■ **GOAL OF THE EXERCISE**: Where in the listing does the word "paper" appear? Report each line that holds it.

Segment Open

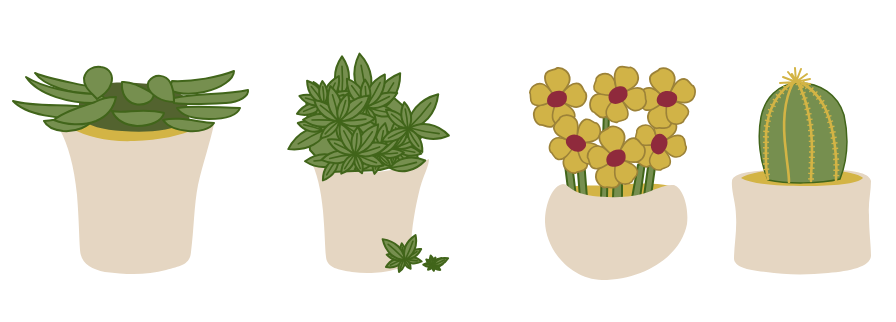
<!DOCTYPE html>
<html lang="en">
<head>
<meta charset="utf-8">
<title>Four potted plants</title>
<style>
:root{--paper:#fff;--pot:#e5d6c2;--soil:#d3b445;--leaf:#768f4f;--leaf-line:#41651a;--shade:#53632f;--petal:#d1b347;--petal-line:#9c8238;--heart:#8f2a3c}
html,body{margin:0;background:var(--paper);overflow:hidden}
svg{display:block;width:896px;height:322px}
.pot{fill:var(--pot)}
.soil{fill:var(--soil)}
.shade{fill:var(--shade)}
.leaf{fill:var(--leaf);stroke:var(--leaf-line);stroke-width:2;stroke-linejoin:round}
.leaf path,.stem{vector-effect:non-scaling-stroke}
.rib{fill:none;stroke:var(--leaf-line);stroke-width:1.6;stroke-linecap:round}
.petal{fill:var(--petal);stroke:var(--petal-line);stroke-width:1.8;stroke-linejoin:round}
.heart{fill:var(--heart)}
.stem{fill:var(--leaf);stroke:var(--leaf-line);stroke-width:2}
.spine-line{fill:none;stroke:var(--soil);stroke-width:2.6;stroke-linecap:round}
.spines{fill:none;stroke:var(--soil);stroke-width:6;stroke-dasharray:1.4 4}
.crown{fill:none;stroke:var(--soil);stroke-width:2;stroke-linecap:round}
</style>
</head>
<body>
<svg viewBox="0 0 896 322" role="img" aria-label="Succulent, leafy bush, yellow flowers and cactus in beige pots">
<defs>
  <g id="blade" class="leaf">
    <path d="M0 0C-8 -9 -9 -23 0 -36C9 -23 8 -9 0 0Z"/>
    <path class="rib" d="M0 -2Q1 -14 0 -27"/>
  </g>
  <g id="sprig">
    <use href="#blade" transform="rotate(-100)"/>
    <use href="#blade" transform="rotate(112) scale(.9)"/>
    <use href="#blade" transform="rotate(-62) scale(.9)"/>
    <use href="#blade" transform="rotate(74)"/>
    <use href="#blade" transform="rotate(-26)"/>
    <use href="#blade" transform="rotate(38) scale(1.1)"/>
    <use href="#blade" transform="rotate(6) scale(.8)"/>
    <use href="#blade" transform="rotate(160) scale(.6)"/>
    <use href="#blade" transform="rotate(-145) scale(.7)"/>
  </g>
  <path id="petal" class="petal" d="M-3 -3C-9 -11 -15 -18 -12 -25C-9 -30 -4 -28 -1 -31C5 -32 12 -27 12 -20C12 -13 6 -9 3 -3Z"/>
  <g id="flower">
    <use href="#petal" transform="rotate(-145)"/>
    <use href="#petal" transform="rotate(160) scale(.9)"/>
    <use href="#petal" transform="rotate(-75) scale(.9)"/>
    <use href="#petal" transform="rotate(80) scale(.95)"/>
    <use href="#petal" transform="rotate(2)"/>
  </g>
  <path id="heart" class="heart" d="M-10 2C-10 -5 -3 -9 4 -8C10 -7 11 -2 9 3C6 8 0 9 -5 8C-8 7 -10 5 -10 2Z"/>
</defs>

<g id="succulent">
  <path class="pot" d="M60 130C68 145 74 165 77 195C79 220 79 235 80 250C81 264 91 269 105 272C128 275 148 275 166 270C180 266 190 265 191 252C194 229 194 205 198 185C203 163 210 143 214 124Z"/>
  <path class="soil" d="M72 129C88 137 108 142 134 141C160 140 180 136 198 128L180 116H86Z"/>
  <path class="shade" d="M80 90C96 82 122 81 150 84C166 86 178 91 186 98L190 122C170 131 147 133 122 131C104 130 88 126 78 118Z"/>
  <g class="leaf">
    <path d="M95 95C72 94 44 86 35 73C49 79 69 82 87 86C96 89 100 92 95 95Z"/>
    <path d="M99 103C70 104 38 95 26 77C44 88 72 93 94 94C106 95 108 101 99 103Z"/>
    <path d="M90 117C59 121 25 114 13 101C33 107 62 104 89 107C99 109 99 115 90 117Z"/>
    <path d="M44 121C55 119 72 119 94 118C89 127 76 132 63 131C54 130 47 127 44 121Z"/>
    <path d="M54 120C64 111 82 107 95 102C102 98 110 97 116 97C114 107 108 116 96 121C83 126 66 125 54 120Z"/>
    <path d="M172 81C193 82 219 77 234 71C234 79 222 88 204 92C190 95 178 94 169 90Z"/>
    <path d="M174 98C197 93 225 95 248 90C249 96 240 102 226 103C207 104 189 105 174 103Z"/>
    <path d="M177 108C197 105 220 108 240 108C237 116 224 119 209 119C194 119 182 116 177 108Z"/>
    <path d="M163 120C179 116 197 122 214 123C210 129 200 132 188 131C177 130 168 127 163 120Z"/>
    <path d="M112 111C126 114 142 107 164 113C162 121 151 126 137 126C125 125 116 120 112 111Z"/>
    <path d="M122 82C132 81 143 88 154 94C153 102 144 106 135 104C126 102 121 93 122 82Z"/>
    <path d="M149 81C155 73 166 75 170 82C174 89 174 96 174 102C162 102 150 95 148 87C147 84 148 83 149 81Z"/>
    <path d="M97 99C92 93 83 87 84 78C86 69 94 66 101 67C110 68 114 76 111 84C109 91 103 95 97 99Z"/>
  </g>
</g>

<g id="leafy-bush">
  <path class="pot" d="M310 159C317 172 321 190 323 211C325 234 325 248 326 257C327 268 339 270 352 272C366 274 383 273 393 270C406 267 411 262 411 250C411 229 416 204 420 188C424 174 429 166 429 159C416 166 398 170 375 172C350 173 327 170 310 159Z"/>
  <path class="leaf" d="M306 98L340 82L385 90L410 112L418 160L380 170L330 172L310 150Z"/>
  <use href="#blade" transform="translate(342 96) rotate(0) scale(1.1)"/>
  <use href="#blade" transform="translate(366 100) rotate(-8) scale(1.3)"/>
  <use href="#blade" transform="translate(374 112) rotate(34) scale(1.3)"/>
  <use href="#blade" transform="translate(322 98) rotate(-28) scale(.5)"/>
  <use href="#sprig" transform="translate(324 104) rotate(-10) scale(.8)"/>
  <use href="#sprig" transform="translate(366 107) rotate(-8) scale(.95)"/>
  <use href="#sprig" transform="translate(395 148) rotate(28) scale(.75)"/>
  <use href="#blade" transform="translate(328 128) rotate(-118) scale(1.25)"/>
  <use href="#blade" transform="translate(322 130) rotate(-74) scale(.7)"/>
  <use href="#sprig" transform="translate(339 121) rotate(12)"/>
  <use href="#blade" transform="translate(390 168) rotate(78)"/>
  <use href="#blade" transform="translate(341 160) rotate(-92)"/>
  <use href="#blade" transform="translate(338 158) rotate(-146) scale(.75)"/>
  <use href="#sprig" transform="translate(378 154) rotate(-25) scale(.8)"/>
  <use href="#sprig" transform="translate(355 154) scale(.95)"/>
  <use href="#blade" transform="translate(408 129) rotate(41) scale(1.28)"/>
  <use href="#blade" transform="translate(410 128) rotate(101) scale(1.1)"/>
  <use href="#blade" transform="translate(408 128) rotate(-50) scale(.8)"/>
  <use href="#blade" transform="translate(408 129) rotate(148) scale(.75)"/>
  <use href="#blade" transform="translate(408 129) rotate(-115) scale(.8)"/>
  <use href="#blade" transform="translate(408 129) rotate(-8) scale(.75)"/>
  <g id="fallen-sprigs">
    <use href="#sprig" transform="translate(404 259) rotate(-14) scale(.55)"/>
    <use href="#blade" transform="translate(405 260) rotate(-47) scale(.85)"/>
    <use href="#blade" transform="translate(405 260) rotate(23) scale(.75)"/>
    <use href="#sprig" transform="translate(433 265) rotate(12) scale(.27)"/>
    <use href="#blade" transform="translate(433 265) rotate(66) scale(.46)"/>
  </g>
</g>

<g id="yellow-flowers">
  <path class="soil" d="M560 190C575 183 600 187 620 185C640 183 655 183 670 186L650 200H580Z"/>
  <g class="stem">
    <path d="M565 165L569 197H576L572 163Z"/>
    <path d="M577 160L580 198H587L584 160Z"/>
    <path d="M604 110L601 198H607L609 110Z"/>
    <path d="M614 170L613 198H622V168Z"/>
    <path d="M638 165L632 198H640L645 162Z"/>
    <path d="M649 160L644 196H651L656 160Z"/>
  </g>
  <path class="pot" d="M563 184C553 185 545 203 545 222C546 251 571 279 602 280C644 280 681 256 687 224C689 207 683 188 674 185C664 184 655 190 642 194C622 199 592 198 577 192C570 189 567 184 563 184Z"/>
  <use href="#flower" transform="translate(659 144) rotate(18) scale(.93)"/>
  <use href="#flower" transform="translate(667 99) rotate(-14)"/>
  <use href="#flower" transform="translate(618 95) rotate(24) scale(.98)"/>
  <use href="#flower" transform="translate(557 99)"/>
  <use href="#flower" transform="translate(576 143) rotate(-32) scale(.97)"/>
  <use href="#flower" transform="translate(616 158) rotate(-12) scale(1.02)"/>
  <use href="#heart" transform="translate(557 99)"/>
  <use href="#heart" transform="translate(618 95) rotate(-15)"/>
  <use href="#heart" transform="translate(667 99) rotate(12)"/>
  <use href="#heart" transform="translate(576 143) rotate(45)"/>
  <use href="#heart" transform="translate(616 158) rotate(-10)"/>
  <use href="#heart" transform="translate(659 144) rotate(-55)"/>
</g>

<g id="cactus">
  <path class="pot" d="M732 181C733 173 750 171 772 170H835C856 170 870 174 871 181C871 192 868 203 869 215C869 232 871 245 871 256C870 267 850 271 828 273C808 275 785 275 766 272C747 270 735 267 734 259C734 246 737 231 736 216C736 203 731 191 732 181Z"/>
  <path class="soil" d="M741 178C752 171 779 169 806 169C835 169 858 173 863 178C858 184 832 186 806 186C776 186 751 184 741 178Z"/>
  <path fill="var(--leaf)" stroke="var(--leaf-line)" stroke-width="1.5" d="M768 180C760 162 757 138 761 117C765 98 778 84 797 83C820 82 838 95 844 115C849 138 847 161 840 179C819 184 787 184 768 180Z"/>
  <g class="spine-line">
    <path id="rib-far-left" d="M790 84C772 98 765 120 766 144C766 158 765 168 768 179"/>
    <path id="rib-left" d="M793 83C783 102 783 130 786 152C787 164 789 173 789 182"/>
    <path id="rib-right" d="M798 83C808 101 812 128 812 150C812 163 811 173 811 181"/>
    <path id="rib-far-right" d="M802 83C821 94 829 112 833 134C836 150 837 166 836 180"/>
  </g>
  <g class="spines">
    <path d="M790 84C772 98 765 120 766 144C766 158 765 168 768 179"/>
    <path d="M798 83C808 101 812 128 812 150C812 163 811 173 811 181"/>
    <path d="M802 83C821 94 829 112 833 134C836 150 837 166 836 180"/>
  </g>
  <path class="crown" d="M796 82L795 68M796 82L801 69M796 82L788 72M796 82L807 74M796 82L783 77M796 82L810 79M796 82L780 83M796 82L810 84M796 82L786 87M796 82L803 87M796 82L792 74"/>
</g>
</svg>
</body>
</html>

Segment Closed
Segment Open

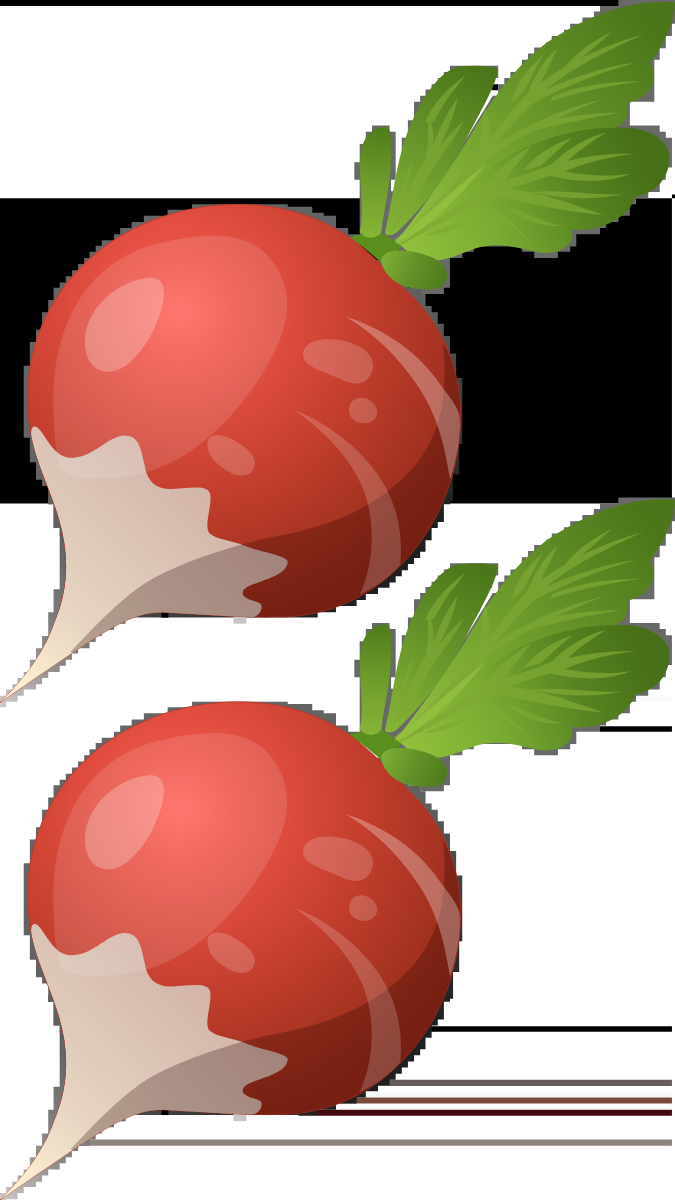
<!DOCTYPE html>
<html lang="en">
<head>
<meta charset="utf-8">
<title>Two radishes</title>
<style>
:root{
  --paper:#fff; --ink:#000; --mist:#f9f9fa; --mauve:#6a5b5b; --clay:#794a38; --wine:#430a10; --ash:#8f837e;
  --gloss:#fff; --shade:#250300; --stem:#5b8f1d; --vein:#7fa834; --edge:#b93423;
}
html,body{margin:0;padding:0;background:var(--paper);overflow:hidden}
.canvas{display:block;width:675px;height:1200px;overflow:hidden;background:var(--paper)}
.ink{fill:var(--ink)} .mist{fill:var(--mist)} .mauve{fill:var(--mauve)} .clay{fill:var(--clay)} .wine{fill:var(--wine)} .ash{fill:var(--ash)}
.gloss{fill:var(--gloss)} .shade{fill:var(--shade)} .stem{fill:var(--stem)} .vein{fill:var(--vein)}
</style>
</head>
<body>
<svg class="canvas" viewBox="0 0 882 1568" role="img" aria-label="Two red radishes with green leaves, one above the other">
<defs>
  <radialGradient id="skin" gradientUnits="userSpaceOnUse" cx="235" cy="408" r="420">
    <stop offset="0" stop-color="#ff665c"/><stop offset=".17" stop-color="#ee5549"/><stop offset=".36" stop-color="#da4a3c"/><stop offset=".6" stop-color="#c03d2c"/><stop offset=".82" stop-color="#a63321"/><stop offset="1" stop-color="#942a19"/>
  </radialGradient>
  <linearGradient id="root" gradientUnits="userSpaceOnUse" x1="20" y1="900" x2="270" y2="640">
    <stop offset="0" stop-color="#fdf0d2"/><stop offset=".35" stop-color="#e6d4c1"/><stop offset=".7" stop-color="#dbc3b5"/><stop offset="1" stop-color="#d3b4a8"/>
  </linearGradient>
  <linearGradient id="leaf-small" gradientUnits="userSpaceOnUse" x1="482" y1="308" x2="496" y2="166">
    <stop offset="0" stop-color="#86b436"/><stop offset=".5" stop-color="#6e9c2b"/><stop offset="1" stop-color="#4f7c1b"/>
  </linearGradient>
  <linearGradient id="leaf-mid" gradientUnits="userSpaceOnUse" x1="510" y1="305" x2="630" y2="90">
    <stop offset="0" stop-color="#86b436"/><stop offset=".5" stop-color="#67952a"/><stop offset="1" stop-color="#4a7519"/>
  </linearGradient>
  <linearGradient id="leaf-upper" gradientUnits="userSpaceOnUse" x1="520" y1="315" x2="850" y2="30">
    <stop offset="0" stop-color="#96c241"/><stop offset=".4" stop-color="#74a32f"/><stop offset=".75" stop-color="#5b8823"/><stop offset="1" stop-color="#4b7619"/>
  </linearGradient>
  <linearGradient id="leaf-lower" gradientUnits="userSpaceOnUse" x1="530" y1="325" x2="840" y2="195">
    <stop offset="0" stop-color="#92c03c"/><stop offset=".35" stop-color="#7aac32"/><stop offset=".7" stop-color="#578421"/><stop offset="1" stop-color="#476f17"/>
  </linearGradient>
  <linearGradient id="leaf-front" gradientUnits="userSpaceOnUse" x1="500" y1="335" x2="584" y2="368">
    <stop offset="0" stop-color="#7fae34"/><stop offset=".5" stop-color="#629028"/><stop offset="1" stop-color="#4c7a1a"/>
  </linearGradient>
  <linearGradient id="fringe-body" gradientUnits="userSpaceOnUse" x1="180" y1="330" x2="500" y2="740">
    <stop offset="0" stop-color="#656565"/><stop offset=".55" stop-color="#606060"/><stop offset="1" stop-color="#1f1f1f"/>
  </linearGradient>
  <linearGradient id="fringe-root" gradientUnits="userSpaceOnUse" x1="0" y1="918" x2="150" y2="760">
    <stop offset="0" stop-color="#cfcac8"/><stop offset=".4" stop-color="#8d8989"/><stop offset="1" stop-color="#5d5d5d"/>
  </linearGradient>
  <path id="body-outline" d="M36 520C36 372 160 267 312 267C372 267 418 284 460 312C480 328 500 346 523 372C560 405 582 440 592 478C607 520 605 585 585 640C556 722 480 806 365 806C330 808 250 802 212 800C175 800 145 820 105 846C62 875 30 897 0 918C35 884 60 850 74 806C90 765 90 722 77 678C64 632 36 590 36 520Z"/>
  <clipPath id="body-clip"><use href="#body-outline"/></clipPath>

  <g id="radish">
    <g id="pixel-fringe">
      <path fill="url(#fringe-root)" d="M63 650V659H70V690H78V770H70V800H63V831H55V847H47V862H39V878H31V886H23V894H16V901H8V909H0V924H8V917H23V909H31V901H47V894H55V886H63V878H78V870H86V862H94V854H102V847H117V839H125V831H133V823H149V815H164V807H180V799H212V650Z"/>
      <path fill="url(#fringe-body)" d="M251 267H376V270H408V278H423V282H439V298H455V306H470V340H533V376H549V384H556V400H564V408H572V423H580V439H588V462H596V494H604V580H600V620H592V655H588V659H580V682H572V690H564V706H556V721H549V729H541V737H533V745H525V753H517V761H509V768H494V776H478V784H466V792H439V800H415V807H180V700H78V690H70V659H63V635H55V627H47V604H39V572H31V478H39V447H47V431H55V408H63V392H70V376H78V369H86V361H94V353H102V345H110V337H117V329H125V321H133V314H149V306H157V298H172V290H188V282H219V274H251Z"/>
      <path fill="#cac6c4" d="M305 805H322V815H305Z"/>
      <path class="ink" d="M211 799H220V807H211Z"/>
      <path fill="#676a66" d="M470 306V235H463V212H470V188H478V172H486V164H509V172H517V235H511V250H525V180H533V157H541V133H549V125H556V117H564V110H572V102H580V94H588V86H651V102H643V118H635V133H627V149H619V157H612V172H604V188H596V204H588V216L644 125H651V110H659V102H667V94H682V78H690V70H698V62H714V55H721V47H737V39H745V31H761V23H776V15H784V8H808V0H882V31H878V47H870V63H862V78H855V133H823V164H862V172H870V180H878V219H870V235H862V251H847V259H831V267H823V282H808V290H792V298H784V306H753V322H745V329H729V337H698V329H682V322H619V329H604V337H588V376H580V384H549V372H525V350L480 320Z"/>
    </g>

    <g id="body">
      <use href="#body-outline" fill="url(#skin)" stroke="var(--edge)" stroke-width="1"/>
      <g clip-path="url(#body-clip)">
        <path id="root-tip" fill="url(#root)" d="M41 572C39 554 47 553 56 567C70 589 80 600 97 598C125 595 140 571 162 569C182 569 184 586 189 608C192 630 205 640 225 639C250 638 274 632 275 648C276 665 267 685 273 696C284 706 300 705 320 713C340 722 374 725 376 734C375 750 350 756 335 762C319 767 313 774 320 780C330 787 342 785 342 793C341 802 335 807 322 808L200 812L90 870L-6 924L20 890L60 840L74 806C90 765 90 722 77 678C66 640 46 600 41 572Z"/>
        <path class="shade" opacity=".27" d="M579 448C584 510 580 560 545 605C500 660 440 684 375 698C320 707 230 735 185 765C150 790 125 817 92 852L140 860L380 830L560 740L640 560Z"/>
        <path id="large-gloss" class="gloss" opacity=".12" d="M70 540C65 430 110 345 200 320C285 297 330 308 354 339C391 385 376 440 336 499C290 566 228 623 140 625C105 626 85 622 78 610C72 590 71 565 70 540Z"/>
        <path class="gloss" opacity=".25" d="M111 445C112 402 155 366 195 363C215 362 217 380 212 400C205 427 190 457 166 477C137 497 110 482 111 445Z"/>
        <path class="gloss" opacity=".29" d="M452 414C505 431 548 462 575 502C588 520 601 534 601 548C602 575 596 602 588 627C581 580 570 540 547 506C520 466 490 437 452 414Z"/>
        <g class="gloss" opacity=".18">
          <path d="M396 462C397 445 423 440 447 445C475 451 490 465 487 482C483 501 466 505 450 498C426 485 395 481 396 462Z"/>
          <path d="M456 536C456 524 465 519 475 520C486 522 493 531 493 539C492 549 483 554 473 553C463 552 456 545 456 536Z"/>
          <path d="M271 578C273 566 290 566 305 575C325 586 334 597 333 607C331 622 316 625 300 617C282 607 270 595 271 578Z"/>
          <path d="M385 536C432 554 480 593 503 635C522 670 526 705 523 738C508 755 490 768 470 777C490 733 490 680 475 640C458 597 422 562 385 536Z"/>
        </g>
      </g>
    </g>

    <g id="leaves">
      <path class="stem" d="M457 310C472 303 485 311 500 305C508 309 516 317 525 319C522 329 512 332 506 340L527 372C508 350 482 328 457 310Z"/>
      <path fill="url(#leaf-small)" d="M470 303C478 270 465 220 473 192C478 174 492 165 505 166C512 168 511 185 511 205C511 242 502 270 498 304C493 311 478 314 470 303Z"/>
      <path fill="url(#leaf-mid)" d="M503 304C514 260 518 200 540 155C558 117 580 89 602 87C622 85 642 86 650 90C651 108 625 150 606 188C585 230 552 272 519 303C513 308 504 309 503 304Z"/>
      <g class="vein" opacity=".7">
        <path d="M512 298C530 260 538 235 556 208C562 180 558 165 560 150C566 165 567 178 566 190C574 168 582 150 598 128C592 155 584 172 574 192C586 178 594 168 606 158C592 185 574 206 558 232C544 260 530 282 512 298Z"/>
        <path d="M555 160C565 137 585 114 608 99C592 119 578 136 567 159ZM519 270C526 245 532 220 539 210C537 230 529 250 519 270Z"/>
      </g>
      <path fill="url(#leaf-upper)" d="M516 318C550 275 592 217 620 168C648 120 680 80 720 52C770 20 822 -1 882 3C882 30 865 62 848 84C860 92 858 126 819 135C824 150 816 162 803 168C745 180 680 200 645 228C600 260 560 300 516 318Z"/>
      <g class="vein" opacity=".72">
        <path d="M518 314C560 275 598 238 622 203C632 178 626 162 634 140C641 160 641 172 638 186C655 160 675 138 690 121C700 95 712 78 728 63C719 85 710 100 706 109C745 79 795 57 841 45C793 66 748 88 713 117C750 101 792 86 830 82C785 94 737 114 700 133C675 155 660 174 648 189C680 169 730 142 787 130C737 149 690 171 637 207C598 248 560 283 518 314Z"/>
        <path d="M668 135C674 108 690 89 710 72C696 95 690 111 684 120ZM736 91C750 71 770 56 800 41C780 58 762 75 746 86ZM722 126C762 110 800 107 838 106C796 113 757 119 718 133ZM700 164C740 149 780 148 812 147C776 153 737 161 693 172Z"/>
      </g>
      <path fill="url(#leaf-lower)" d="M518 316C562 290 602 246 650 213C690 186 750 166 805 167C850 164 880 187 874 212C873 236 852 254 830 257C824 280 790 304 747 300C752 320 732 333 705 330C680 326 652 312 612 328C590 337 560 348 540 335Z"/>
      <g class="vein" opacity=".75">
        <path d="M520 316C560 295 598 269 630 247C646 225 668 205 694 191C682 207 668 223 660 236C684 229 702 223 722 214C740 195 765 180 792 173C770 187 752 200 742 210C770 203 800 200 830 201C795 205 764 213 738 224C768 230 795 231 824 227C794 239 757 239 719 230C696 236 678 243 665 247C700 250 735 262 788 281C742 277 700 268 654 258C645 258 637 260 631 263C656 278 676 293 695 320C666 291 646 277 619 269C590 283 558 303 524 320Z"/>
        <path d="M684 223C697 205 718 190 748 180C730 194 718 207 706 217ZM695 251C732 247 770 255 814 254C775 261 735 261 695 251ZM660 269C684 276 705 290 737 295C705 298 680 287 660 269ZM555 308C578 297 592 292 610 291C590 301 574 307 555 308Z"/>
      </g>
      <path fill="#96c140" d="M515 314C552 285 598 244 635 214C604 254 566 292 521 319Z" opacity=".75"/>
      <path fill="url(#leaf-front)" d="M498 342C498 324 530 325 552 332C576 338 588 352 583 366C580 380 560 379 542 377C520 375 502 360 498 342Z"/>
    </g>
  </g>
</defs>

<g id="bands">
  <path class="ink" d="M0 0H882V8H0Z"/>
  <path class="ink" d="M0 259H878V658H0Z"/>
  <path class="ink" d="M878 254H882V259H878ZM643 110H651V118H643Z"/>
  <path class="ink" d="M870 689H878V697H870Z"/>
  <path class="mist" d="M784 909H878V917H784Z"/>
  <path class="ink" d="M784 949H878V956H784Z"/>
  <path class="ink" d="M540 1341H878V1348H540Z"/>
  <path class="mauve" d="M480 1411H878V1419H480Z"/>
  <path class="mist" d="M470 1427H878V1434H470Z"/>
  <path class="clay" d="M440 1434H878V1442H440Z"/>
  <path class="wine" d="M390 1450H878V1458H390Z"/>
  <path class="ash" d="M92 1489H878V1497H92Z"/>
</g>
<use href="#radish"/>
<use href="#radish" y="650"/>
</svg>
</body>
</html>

Segment Closed

■ **OUTPUT BELOW**:
:root{--paper:#fff;--pot:#e5d6c2;--soil:#d3b445;--leaf:#768f4f;--leaf-line:#41651a;--shade:#53632f;--petal:#d1b347;--petal-line:#9c8238;--heart:#8f2a3c}
html,body{margin:0;background:var(--paper);overflow:hidden}
  --paper:#fff; --ink:#000; --mist:#f9f9fa; --mauve:#6a5b5b; --clay:#794a38; --wine:#430a10; --ash:#8f837e;
html,body{margin:0;padding:0;background:var(--paper);overflow:hidden}
.canvas{display:block;width:675px;height:1200px;overflow:hidden;background:var(--paper)}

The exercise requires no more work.